J.W. Lathrop & Co. D-90 six cylinder 90 HP inboard, built in
1946 in Mystic.
We discovered another of Mystic Seaport’s engines while
strolling through the village after a boat ride. I was chattering
away to my husband when this persistent sound penetrated into my
brain: ‘Hey, that’s a gas engine!’ We scrambled around
between buildings following the sound, and there, behind one of the
shops, we found a museum interpreter operating a 7 HP Hercules
kerosene engine, Model EK7, built around 1917. The engine provided
power, via a lineshaft, for the hoopmaking and woodworking
equipment inside the shop it sat behind. About 1900, the shop was
owned by George Washington Smith; at the time, he used a 6 HP
Excelsior engine made by the Consolidated Engine Co. of New York
While at Mystic Seaport, make sure to visit the museum store and
gift shop. Neither my husband nor I are what you’d call
shoppers, but we love browsing in here (don’t miss the second
floor bookstore and print gallery). And feel free to follow your
nose to the gourmet goodie shop in the back corner of the building
for some sweet treats and a good cup o’ joe. In fact, as far as
food goes, it’s good and plenty at Mystic Seaport, ranging from
snacks to cafeteria lunches to fine dining at the Seamen’s Inn
(where we thought we might be underdressed in our engine show
clothes but to the contrary were made to feel quite welcome).
In addition to all the sites at Mystic Seaport, we enjoyed
visiting the Mystic Aquarium across town (I could watch the seals
and the penguins all day, I swear). Another site to visit is B.F.
Clyde’s Cider Mill on Stonington Road in Old Mystic, the last
steam-powered cider mill in New England, which recently received a
National Historic Mechanical Engineering Landmark award.
They’re not open during the engine expo, but if you’re in
the area in the fall you can see the mill in operation on weekends,
September through December, at 11:00 a.m. and 1:00 p.m.; call
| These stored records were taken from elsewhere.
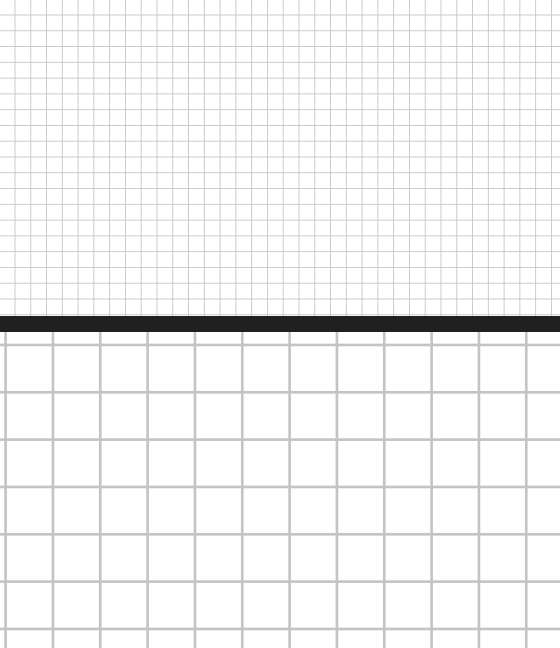
Top: the whole. Bottom: its middle third, enlarged.
This pattern is drawn by a Shadertoy shader. Its source:

```glsl
// Lengths are fractions of the canvas height
const float CELL_SIZE = 0.04993;
const float LINE_WIDTH = 0.0028;
const vec2 FIRST_LINE = vec2(0.0474, 0.0039);
const vec3 PAPER_COLOR = vec3(1.0);
const vec3 LINE_COLOR = vec3(0.77);

// Share of a pixel's extent covered by the nearest line, on each axis
vec2 lineCoverage(vec2 pos, float pixelSize) {
    vec2 offset = (fract((pos - FIRST_LINE) / CELL_SIZE + 0.5) - 0.5) * CELL_SIZE;
    vec2 lower = max(offset - 0.5 * pixelSize, vec2(-0.5 * LINE_WIDTH));
    vec2 upper = min(offset + 0.5 * pixelSize, vec2(0.5 * LINE_WIDTH));
    return clamp((upper - lower) / pixelSize, 0.0, 1.0);
}

void mainImage(out vec4 fragColor, in vec2 fragCoord) {
    float pixelSize = 1.0 / iResolution.y;
    vec2 coverage = lineCoverage(fragCoord * pixelSize, pixelSize);

    // Union of vertical and horizontal lines
    float ink = 1.0 - (1.0 - coverage.x) * (1.0 - coverage.y);
    fragColor = vec4(mix(PAPER_COLOR, LINE_COLOR, ink), 1.0);
}
```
860-536-3354 for more information.
A great side trip is a day in Essex, Connecticut, for a ride
aboard the Valley Railroad behind a steam locomotive; I can
recommend the combination train ride/boat excursion. The railroad
is located on the outskirts of town, but don’t leave the area
without venturing into Essex proper for a visit to the Connecticut
River Museum (CRM), located at 67 Main Street, to see their
fascinating collection of artifacts. The museum has a steamboat and
launch show of its own. Their show is usually the weekend before
the Mystic show; there was a scheduling snafu for 2000, so
they’re two weeks apart, but by 2001 they should be set up
again so that a marine engine buff can make a week of it in coastal
In all the time we’ve spent visiting Mystic Seaport, I still
don’t feel I’ve seen it all-that’s how much there is to
do at ‘The Museum of America and the Sea’ and the Antique
Marine Engine Exposition. This is an invitational show, with
criteria for participants which ensure good quality exhibits. No
outside vendors are allowed, and so this show is really all about
the engines. The 9th annual Expo will be held August 19 and 20,
2000. Contact Mystic Seaport’s engine collection manager,
George King III, Mystic Seaport, 75 Greenmanville Ave., P.O. Box
6000, Mystic, CT 06355-0990, telephone 860-572-0711, for
information about the show or to apply for an invitation to
exhibit. For general information, call 1-888-SEA-PORT OR